Richelle E. Goodrich
LADY LAZARUS I have done it again. One year in every ten I manage it- A sort of walking miracle, my skin Bright as a Nazi lampshade, My right foot A paperweight, My face a featureless, fine Jew linen. Peel off the napkin O my enemy. Do I terrify?- The nose, the eye pits, the full set of teeth? The sour breath Will vanish in a day. Soon, soon the flesh The grave cave ate will be At home on me And I a smiling woman. I am only thirty. And like the cat I have nine times to die. This is Number Three. What a trash To annihilate each decade. What a million filaments. The peanut-crunching crowd Shoves in to see Them unwrap me hand and foot- The big strip tease. Gentlemen, ladies These are my hands My knees. I may be skin and bone, Nevertheless, I am the same, identical woman. The first time it happened I was ten. It was an accident.
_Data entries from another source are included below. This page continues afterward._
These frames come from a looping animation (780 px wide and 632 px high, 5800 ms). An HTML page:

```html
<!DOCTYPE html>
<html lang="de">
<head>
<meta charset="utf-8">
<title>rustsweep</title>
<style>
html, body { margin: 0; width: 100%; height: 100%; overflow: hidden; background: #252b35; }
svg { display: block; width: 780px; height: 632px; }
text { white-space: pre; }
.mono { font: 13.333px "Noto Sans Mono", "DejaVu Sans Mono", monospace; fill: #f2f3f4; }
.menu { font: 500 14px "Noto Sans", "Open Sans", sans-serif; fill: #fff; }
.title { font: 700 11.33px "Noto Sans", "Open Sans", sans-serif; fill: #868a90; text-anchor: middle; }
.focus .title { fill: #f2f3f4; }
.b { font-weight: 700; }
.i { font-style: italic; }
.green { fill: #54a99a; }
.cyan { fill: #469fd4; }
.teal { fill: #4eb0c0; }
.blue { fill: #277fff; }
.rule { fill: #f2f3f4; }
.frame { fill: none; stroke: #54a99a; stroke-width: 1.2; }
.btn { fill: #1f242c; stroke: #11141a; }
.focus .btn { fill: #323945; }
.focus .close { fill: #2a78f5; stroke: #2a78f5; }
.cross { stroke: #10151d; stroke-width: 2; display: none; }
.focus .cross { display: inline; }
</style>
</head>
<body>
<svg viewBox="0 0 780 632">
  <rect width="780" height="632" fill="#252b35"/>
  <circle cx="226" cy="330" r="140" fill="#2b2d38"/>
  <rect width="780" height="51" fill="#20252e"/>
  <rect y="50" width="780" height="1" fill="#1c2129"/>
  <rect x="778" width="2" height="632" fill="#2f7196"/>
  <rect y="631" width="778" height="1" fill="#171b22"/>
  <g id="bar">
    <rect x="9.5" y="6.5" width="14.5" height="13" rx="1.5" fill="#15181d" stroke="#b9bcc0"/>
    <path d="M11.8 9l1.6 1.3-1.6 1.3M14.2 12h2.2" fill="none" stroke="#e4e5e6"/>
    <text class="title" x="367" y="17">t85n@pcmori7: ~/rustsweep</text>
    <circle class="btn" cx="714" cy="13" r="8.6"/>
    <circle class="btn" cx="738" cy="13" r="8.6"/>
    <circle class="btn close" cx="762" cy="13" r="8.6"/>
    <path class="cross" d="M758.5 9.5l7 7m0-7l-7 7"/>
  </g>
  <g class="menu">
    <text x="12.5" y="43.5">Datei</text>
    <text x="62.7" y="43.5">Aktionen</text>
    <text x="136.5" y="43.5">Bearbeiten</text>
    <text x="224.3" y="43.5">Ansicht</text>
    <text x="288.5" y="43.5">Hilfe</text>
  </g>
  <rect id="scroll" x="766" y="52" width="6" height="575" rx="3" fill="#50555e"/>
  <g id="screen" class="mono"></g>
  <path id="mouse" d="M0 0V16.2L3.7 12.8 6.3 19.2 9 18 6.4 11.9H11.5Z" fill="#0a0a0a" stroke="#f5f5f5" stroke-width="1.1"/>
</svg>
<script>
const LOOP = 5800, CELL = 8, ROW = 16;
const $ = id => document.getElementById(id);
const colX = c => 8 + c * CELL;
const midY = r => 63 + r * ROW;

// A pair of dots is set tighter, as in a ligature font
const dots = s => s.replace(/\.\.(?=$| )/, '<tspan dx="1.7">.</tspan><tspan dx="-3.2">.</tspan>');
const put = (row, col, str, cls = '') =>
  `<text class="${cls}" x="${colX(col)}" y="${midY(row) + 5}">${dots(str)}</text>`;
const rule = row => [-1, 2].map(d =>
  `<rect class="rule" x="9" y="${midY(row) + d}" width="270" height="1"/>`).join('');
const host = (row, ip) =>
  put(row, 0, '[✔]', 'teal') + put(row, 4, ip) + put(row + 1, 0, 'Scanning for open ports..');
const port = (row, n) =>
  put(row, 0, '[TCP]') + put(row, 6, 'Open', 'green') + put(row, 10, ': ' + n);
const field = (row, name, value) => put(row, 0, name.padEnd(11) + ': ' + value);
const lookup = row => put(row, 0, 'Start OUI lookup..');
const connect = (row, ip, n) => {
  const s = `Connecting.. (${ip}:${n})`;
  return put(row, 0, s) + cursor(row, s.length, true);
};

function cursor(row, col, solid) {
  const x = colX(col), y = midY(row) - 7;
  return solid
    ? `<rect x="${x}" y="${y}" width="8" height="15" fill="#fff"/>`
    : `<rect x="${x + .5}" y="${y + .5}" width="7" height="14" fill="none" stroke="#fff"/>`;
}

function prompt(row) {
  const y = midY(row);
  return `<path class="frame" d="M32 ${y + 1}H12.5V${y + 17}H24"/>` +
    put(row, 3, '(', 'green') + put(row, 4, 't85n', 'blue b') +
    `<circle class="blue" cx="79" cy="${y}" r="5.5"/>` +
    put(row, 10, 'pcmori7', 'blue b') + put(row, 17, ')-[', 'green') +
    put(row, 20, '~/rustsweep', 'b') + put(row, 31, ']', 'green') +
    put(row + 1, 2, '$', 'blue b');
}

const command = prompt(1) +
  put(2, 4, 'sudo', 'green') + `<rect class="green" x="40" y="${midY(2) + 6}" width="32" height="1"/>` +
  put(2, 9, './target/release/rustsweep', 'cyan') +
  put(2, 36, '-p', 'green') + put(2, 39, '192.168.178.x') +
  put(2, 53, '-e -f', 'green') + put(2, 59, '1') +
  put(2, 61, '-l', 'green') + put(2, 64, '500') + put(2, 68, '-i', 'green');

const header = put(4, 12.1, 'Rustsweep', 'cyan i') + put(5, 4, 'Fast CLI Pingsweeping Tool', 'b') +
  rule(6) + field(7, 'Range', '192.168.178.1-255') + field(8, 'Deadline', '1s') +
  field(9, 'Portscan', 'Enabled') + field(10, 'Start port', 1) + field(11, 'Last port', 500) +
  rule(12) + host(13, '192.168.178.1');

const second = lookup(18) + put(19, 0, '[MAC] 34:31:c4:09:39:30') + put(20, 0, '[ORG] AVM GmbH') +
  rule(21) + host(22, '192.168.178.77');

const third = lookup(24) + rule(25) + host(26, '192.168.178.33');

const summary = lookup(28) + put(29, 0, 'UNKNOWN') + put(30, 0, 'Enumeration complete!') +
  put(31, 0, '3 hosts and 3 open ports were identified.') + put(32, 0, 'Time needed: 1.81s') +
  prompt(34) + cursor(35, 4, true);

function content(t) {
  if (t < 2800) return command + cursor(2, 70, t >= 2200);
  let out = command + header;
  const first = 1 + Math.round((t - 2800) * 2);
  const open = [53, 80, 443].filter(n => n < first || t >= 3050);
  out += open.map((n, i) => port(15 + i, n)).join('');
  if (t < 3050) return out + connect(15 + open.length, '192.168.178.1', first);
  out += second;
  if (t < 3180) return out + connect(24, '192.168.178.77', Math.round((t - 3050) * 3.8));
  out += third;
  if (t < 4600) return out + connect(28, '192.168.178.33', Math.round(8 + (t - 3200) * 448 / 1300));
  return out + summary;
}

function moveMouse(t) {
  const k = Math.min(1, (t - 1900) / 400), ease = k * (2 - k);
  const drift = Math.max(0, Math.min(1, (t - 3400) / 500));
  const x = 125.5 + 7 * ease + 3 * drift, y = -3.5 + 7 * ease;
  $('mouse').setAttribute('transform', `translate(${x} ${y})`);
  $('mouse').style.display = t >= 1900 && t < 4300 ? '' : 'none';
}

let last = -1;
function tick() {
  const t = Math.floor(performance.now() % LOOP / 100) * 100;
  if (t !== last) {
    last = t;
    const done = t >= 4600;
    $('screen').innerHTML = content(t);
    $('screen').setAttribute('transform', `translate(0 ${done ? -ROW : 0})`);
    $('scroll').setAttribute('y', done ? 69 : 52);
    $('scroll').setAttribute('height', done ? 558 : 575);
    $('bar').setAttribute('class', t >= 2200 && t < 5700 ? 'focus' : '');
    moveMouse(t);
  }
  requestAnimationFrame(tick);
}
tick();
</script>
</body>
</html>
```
The second time I meant To last it out and not come back at all. I rocked shut As a seashell. They had to call and call And pick the worms off me like sticky pearls. Dying Is an art, like everything else. I do it exceptionally well. I do it so it feels like hell. I do it so it feels real. I guess you could say I've a call. It's easy enough to do it in a cell. It's easy enough to do it and stay put. It's the theatrical Comeback in broad day To the same place, the same face, the same brute Amused shout: 'A miracle!' That knocks me out. There is a charge For the eyeing of my scars, there is a charge For the hearing of my heart- It really goes. And there is a charge, a very large charge For a word or a touch Or a bit of blood Or a piece of my hair or my clothes. So, so, Herr Doktor. So, Herr Enemy. I am your opus, I am your valuable, The pure gold baby That melts to a shriek. I turn and burn. Do not think I underestimate your great concern. Ash, ash- You poke and stir. Flesh, bone, there is nothing there- A cake of soap, A wedding ring, A gold filling. Herr God, Herr Lucifer Beware Beware. Out of the ash I rise with my red hair And I eat men like air.